Friday, November 29, 2013

Odds and Ends

Happy Holidays! So much work to do. ANOTHER IMAX film opportunity next week. I love emails out of the blue. Where to start... How about at the end? Remember this thing?

It's the early 19th-century equivalent of a clip-on tie. I added a strap and stock buckle from my collection, and two folded strips sewn at one end. Some of the original stocks I've looked at have bows or knots stitched to the front (even backwards tails proving they weren't tied so much as built from pieces.) I'm going to leave this one loose so I can change it as the mood strikes me. It feels like a neck corset, and I can actually see stars if I hold my head the right way.

Here is something cool for all you 18th century Northerners and Francophiles as the temperature drops:

Comfy and practical, straight from Mr. Diderot. He says these Chausson were knitted from wool or linen thread by Canadians, or made from cloth. The pattern looks like this:

I was turned on to these by a friend who has a fantastic site on 18th-century Native culture here. Check it out if you have any interest in the frontier and honoring the history of the people who were here before us. Next time, construction details of a simple 18th century great coat, perhaps the first time I have worked on winter clothes during winter. Meanwhile, tying a barrel knot is much easier if you aren't wearing it:

Monday, November 4, 2013

Drunk(er) Tailoring

Well THAT was fun.

I destroyed my first pair of gaiter-trousers and my favorite shoes, but it was worth it. Not allowed to talk about it. Let's just say I understand why Peter Jackson likes Red cameras so much. Considering I only do living history a few weekends out of the year, I've finally reached a solid year of campaigning and it is time for some new clothes. Even my patches have patches.

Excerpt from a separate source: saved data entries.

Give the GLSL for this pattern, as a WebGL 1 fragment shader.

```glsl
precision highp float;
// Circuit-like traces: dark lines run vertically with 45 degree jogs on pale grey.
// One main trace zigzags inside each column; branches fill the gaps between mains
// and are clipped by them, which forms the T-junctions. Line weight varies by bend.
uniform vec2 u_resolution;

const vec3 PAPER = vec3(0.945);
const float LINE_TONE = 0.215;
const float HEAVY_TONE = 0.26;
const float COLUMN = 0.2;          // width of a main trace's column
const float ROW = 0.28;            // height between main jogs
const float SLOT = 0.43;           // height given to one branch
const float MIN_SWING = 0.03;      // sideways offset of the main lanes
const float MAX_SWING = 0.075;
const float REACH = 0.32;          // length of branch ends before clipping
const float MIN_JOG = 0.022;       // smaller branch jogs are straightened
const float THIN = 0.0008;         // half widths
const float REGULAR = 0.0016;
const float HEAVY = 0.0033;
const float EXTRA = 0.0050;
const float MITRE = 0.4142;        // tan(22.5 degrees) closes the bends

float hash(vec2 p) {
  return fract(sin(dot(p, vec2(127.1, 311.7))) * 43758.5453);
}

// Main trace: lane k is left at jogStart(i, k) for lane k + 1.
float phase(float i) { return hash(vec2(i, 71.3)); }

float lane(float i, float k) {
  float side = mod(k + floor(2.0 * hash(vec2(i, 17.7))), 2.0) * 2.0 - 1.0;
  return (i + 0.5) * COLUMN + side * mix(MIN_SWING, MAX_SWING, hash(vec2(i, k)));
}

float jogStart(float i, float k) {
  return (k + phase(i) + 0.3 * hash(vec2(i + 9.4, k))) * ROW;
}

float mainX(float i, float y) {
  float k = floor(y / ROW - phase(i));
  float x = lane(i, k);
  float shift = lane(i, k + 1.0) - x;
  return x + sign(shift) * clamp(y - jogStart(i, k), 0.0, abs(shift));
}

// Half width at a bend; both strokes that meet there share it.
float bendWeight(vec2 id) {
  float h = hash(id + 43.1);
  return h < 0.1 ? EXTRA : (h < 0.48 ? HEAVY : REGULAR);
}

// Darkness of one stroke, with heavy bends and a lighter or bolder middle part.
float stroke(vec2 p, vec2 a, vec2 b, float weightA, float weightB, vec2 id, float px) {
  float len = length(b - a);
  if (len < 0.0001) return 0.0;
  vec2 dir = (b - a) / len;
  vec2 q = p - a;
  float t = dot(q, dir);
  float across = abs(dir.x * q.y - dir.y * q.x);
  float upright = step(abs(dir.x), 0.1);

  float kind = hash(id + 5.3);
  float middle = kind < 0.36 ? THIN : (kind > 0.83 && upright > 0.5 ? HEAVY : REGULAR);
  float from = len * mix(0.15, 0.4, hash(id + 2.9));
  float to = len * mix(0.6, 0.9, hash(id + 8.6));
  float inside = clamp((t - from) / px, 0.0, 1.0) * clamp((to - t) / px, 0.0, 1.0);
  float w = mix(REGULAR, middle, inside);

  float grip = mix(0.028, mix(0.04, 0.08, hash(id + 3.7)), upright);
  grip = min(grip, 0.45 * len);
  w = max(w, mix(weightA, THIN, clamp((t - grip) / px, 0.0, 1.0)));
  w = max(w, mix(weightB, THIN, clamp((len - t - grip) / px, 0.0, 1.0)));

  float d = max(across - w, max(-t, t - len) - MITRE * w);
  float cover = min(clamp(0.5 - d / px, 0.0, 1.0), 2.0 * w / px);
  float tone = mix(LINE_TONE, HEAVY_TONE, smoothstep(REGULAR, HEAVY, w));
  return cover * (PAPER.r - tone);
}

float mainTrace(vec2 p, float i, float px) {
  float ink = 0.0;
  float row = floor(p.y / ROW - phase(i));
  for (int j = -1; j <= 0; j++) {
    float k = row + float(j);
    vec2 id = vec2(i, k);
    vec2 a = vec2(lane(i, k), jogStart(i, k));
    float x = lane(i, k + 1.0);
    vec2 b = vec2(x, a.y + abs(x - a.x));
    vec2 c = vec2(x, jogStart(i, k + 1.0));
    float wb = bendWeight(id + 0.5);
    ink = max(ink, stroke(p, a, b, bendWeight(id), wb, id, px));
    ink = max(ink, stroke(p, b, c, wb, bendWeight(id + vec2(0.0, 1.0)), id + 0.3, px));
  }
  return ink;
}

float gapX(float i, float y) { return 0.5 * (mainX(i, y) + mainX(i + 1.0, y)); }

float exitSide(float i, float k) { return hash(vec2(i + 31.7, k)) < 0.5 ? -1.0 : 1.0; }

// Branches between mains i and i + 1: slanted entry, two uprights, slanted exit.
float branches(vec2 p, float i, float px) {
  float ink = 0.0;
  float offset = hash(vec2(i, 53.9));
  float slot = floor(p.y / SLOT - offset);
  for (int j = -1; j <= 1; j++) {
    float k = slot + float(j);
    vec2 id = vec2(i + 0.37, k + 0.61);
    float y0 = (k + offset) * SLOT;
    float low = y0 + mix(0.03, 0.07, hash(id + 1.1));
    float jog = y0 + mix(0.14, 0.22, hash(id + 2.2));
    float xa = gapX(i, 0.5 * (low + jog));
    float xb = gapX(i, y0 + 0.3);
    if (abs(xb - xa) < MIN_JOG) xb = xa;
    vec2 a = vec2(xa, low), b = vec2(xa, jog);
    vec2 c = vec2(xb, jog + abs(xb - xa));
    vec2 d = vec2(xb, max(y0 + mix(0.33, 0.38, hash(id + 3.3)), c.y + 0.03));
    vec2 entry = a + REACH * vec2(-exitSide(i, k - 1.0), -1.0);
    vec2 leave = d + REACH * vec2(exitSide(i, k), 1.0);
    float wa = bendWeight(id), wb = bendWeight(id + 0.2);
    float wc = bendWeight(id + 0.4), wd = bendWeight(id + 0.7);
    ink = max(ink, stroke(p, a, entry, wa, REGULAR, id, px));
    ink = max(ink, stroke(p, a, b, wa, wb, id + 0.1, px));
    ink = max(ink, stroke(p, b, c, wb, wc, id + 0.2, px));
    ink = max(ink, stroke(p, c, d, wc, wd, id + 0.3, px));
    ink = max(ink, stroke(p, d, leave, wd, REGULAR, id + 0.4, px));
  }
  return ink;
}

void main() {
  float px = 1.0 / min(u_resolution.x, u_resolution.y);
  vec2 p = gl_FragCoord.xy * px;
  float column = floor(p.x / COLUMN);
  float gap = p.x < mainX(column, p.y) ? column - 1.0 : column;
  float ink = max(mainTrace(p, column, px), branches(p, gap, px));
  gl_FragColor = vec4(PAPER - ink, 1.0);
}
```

Making overalls is a PITA. Trying to keep the seams straight on the legs is tiresome. It turns out I may have been doing it wrong all these years. Take a look at these nicely preserved trousers at the MET. The dating may or may not be right. The outseam is nice a straight, probably follows the selvage. The inseam is where all the fitting takes place. It looks like it meanders quite a bit. Clever.

Perhaps I have been too careful, despite my drunken intentions. Which brings me to terrifying thought: how bad did the British Army look in the 18th century?

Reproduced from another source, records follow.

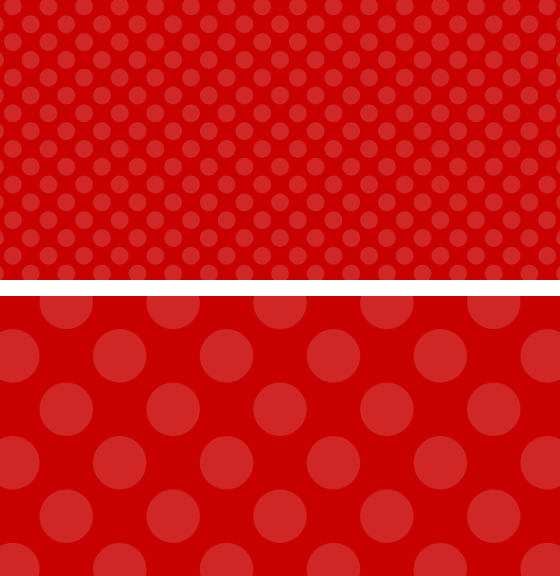
Top: the whole. Bottom: its middle third, enlarged.
Give the GLSL for this pattern, as a WebGL 1 fragment shader.

```glsl
precision highp float;
// Staggered polka dots: pale red discs on a flat deep red ground.
// Two square lattices, shifted by half a period both ways, each fold the plane
// into one cell; the nearer disc gives the distance used for a smooth edge.

uniform vec2 u_resolution;

const float PERIODS_DOWN = 7.86;            // lattice periods per canvas height
const float DOT_RADIUS = 0.25;              // in periods
const vec2 DOT_ANCHOR = vec2(0.0, 0.25);    // one dot centre, from canvas centre, in periods
const vec3 GROUND_COLOR = vec3(0.784, 0.0, 0.0);
const vec3 DOT_COLOR = vec3(0.816, 0.149, 0.149);

// Distance to the nearest point of the unit square lattice.
float latticeDistance(vec2 p) {
    return length(fract(p + 0.5) - 0.5);
}

// Signed distance to the nearest dot of the staggered pattern.
float dotDistance(vec2 p) {
    return min(latticeDistance(p), latticeDistance(p + 0.5)) - DOT_RADIUS;
}

void main() {
    // Centred coordinates measured in lattice periods
    float periodsPerPixel = PERIODS_DOWN / u_resolution.y;
    vec2 p = (gl_FragCoord.xy - 0.5 * u_resolution) * periodsPerPixel;

    // Edge blended across one pixel
    float coverage = clamp(0.5 - dotDistance(p - DOT_ANCHOR) / periodsPerPixel, 0.0, 1.0);

    gl_FragColor = vec4(mix(GROUND_COLOR, DOT_COLOR, coverage), 1.0);
}
```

Corporal Jones of the 13th Foot was drawn by William Baillie in 1753. His uniform is remarkably rumpled for being on a recruiting party. I'm beginning to think even my level of skill is too good for the King. We know that every soldier was generally entitled to a new coat every year, so making them must have gotten as close to mass production as possible.

Pieces were cut in several sizes economically and quickly, and handed off to poor women to assemble. Not tailors. Here is an interesting bit from the Old Bailey. I'm guessing Melckisideck didn't eat that day. So the faster you make coats the more money you get. Can I bring myself to use four stitches per inch?

This should inspire anyone to take up making 18th century military clothes. If it doesn't get laundered regularly don't waste time with fine stitching. The few surviving originals seem to bear this out: Redcoats looked good at a distance.